Oil tanker ship SCF Samotlor sails under Yavuz Sultan Selim bridge as it crosses the Bosphorus strait after departing from Russia's Novorossiysk port, in Istanbul, Tuesday, March 1, 2022.  Credit: Francisco Seco / AP

Maine’s minimal trade with Russia, which fell sharply in 2020 as the COVID-19 pandemic took hold but began recovering last year, is about to become even smaller with new sanctions announced by President Joe Biden Friday.

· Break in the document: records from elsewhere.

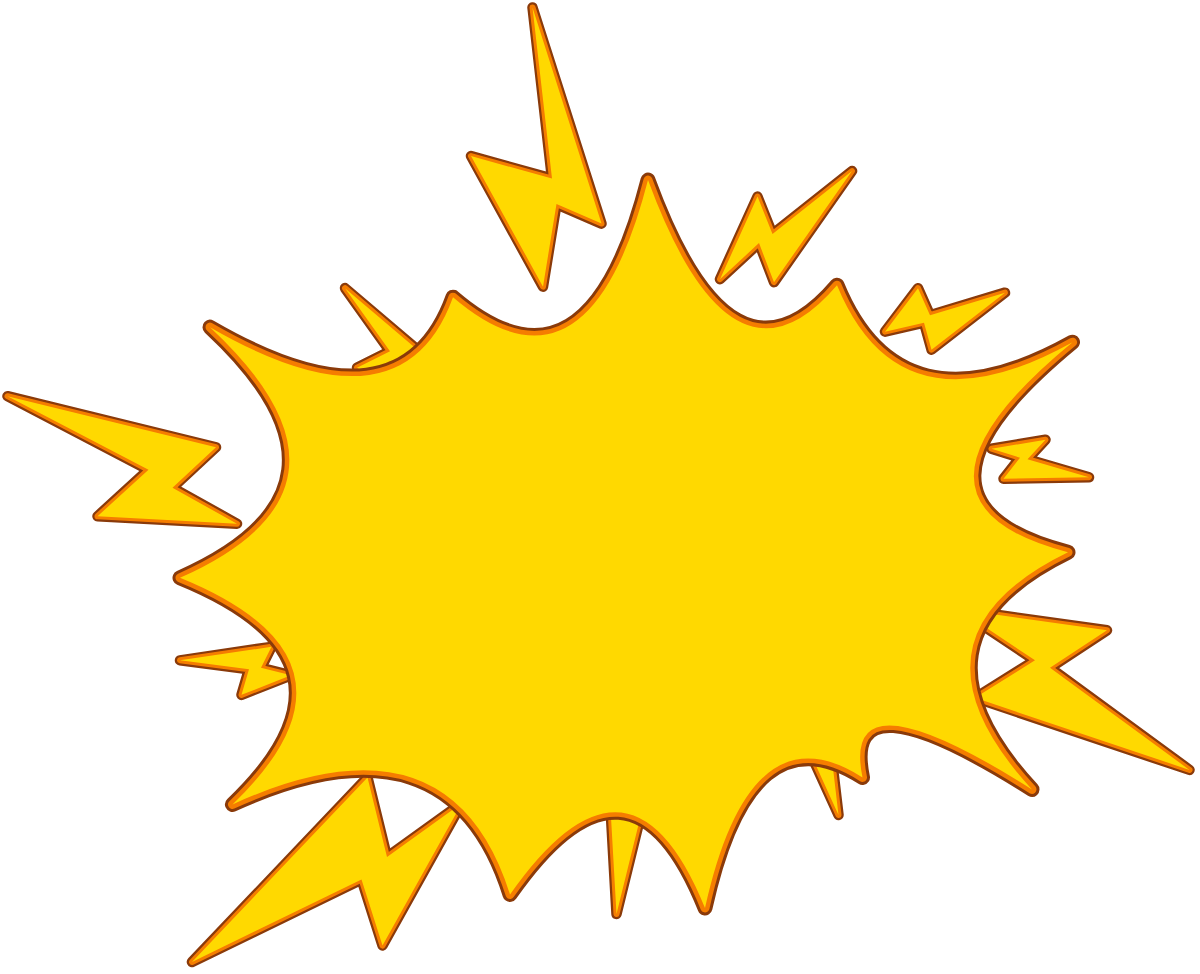
<!DOCTYPE html>
<html lang="en">
<head>
<meta charset="utf-8">
<title>Comic Burst</title>
<link rel="stylesheet" href="https://fonts.googleapis.com/css2?family=Bangers&display=swap">
<style>
  :root {
    --outline: #8a3a0a;
    --rim: #f57d00;
    --core: #ffd900;
    --paper: #ffffff;
  }
  html, body {
    margin: 0;
    padding: 0;
    width: 1200px;
    height: 974px;
    overflow: hidden;
    background: var(--paper);
    font-family: "Bangers", sans-serif;
  }
  .stage {
    display: block;
    width: 1200px;
    height: 974px;
  }
  .burst-outline { fill: var(--outline); stroke: var(--outline); stroke-width: 10; stroke-linejoin: round; }
  .burst-rim { fill: var(--rim); stroke: var(--rim); stroke-width: 6; stroke-linejoin: round; }
  .burst-core { fill: var(--core); }
  .bolt-outline { fill: var(--outline); stroke: var(--outline); stroke-width: 7; stroke-linejoin: round; }
  .bolt-rim { fill: var(--rim); stroke: var(--rim); stroke-width: 4; stroke-linejoin: round; }
  .bolt-core { fill: var(--core); }
</style>
</head>
<body>
<svg class="stage" viewBox="0 0 800 649" preserveAspectRatio="none" role="img" aria-label="Comic explosion burst with lightning bolts">
  <defs>
    <path id="burst-shape" d="M120,385
      Q255,325 140,218
      Q268,292 302,198
      Q392,275 432,120
      Q488,272 558,190
      Q600,292 715,228
      Q585,335 712,368
      Q595,425 688,526
      Q560,445 575,518
      Q500,470 470,605
      Q420,482 340,596
      Q300,470 155,536
      Q255,440 120,385 Z"/>
    <g id="bolts">
      <path id="bolt-top" d="M355,5 L401,149 L371,136 L362,191 L314,104 L368,119 Z"/>
      <path id="bolt-upper-right" d="M568,114 L516,188 L506,162 L480,186 L505,131 L515,156 Z"/>
      <path id="bolt-right-high" d="M670,195 L621,233 L616,215 L590,221 L612,192 L620,210 Z"/>
      <path id="bolt-left-high" d="M230,192 L283,237 L259,241 L278,266 L238,245 L260,234 Z"/>
      <path id="bolt-left-big" d="M5,264 L144,298 L115,325 L158,349 L65,344 L99,313 Z"/>
      <path id="bolt-right-mid" d="M661,299 L697,293 L685,306 L726,318 L669,319 L680,305 Z"/>
      <path id="bolt-left-low" d="M120,440 L181,431 L174,445 L194,450 L161,463 L166,446 Z"/>
      <path id="bolt-right-big" d="M639,406 L738,420 L700,445 L793,513 L650,465 L690,440 Z"/>
      <path id="bolt-bottom-left" d="M308,535 L255,630 L241,586 L128,641 L245,518 L258,571 Z"/>
      <path id="bolt-bottom-center" d="M440,499 L451,555 L428,540 L411,609 L406,521 L425,531 Z"/>
      <path id="bolt-bottom-right" d="M548,464 L571,495 L553,492 L559,543 L533,486 L550,488 Z"/>
    </g>
  </defs>

  <g class="lightning">
    <use href="#bolts" class="bolt-outline"/>
    <use href="#bolts" class="bolt-rim"/>
    <use href="#bolts" class="bolt-core" transform="translate(0,0)"/>
  </g>

  <g class="burst">
    <use href="#burst-shape" class="burst-outline"/>
    <use href="#burst-shape" class="burst-rim"/>
    <use href="#burst-shape" class="burst-core"/>
  </g>
</svg>
</body>
</html>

The state’s trade with Russia is less than 1 percent of its total imports and exports with all nations, so any sanctions against Russia for invading Ukraine will not have major effects on the availability of goods. But trade experts said new limits could further increase prices, including for oil, the dominant commodity traded between Maine and Russia.

The state imported $43.3 million in petroleum oils from Russia in 2021, up from a pandemic falloff of $7.3 million in 2020 and up from the pre-pandemic level of $32.2 million in 2019, according to WISERTrade and U.S. Census Bureau data. Oil accounted for nearly all of the $45.8 million in Russian goods sent to Maine last year.

The import ban is expected to cut those off, but those imports were just below 2 percent of the almost $2.3 billion in oil Maine imported in 2021. That is well below the 8 percent of oil and refined products sent to the U.S. by Russia in 2021, according to federal data. Russian oil is most important in Hawaii, Alaska and the West Coast.

Biden banned imports of oil, gas and coal products from Russia on Tuesday. He broadened the import ban on Friday to seafood, vodka and diamonds and said he will revoke Russia’s “most favored nation” trading status, which means it traded on the most favorable terms.

Gov. Janet Mills asked regulators to ban Russian vodka sales in Maine last week, following the lead of other states, including New Hampshire. Regulators delisted Russian-made spirits on Tuesday, a ban that will be largely symbolic, since only two brands of Russian vodka have been recently sold here.

The new sanctions could also affect Maine consumers because in 2021 the state imported more than $630,000 in crabs and fish, including pollock and cod. Any shortages may cause price increases.

Maine’s lobster and other fishing industries will not be affected by the increased tension because Russia has prohibited U.S. seafood imports since 2014 in reaction to sanctions imposed by the U.S. and its allies following Russia’s 2014 invasion of the Crimean Peninsula in Ukraine.

Maine’s imports from Russia have been irregular, but they fell sharply early in the pandemic from $22.4 million in 2019 to $10.5 million in 2020 before rebounding in 2021. Other than oil, nitrogen fertilizers, crustaceans and fish, iron alloys and titanium topped the list of Russian imports.

Exports from Maine to Russia are small at $1.2 million in 2021. Medical instruments topped the list at nearly $200,000 in value, followed by electrical machines, paper packaging, vehicle parts and accessories and live animals. The Jackson Laboratory in Bar Harbor, which breeds mice for research, said it is “currently not fulfilling orders for mice and services from institutions in Russia.”

Trade data since the war began is not yet available to see the results of the sanctions.

Lori Valigra, investigative reporter for the environment, holds an M.S. in journalism from Boston University. She was a Knight journalism fellow at M.I.T. and has extensive international reporting experience...